[Activity]: Look through the listing below, find every line with the string "facing", and copy it.

[Records for this exercise]:
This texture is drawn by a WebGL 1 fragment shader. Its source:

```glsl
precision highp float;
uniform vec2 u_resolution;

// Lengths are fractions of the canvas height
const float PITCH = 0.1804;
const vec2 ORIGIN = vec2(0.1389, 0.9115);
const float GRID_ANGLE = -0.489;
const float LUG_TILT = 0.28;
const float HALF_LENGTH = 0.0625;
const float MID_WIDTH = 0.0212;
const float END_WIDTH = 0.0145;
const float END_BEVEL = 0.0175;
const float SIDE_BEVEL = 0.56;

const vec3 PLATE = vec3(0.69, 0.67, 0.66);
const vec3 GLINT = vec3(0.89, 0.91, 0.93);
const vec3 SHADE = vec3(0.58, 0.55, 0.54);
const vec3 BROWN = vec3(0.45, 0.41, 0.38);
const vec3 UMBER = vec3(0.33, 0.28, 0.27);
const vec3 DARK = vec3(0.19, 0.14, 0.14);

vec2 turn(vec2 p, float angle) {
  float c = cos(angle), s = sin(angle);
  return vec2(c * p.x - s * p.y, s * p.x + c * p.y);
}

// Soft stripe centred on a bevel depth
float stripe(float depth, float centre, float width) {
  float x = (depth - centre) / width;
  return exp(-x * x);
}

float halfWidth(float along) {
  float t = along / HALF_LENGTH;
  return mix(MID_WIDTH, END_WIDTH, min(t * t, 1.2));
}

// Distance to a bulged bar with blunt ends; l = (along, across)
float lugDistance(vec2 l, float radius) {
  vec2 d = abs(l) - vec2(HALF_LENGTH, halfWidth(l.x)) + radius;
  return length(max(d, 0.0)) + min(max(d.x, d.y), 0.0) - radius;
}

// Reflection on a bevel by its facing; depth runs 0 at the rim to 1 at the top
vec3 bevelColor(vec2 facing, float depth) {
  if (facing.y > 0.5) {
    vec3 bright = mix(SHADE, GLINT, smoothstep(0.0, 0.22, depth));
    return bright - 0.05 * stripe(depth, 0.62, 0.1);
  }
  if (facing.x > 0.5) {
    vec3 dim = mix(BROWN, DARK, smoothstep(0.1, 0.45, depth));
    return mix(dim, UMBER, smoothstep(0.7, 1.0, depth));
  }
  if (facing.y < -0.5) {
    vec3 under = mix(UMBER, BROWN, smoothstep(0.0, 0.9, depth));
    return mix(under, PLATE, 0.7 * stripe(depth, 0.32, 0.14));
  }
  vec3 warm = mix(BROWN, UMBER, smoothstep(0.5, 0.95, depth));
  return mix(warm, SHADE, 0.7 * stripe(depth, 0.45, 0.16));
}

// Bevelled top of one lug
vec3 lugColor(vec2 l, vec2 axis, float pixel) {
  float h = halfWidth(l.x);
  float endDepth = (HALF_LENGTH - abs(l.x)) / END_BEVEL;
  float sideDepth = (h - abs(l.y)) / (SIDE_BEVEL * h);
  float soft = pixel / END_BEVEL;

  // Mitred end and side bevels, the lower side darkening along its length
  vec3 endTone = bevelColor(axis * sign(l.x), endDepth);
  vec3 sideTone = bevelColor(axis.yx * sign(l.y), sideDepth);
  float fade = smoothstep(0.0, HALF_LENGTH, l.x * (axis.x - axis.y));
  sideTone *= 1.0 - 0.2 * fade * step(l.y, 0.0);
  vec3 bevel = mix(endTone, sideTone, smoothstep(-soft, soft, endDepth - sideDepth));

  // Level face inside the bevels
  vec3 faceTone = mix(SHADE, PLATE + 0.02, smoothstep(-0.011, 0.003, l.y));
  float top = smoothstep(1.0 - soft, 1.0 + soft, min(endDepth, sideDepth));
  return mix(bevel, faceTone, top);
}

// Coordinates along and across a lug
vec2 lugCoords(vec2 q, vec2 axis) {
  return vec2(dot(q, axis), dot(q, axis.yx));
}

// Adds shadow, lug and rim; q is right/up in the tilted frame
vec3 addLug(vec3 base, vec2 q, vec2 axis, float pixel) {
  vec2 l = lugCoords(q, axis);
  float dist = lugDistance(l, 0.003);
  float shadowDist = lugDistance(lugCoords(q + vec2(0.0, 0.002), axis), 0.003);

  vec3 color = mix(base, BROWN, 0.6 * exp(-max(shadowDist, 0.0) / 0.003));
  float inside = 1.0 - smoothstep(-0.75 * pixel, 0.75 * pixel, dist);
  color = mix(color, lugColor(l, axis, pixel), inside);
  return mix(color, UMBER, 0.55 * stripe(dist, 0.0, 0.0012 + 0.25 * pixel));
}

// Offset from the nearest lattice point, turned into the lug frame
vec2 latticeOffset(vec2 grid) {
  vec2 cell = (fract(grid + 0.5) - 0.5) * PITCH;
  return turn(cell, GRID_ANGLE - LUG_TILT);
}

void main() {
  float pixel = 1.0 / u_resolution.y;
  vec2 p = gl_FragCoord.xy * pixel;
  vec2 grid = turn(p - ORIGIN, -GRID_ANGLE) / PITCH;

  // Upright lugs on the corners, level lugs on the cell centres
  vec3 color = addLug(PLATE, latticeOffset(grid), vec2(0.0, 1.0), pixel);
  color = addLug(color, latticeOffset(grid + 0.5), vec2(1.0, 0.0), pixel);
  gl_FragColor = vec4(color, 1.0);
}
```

[Expected answer]:
// Reflection on a bevel by its facing; depth runs 0 at the rim to 1 at the top
vec3 bevelColor(vec2 facing, float depth) {
  if (facing.y > 0.5) {
  if (facing.x > 0.5) {
  if (facing.y < -0.5) {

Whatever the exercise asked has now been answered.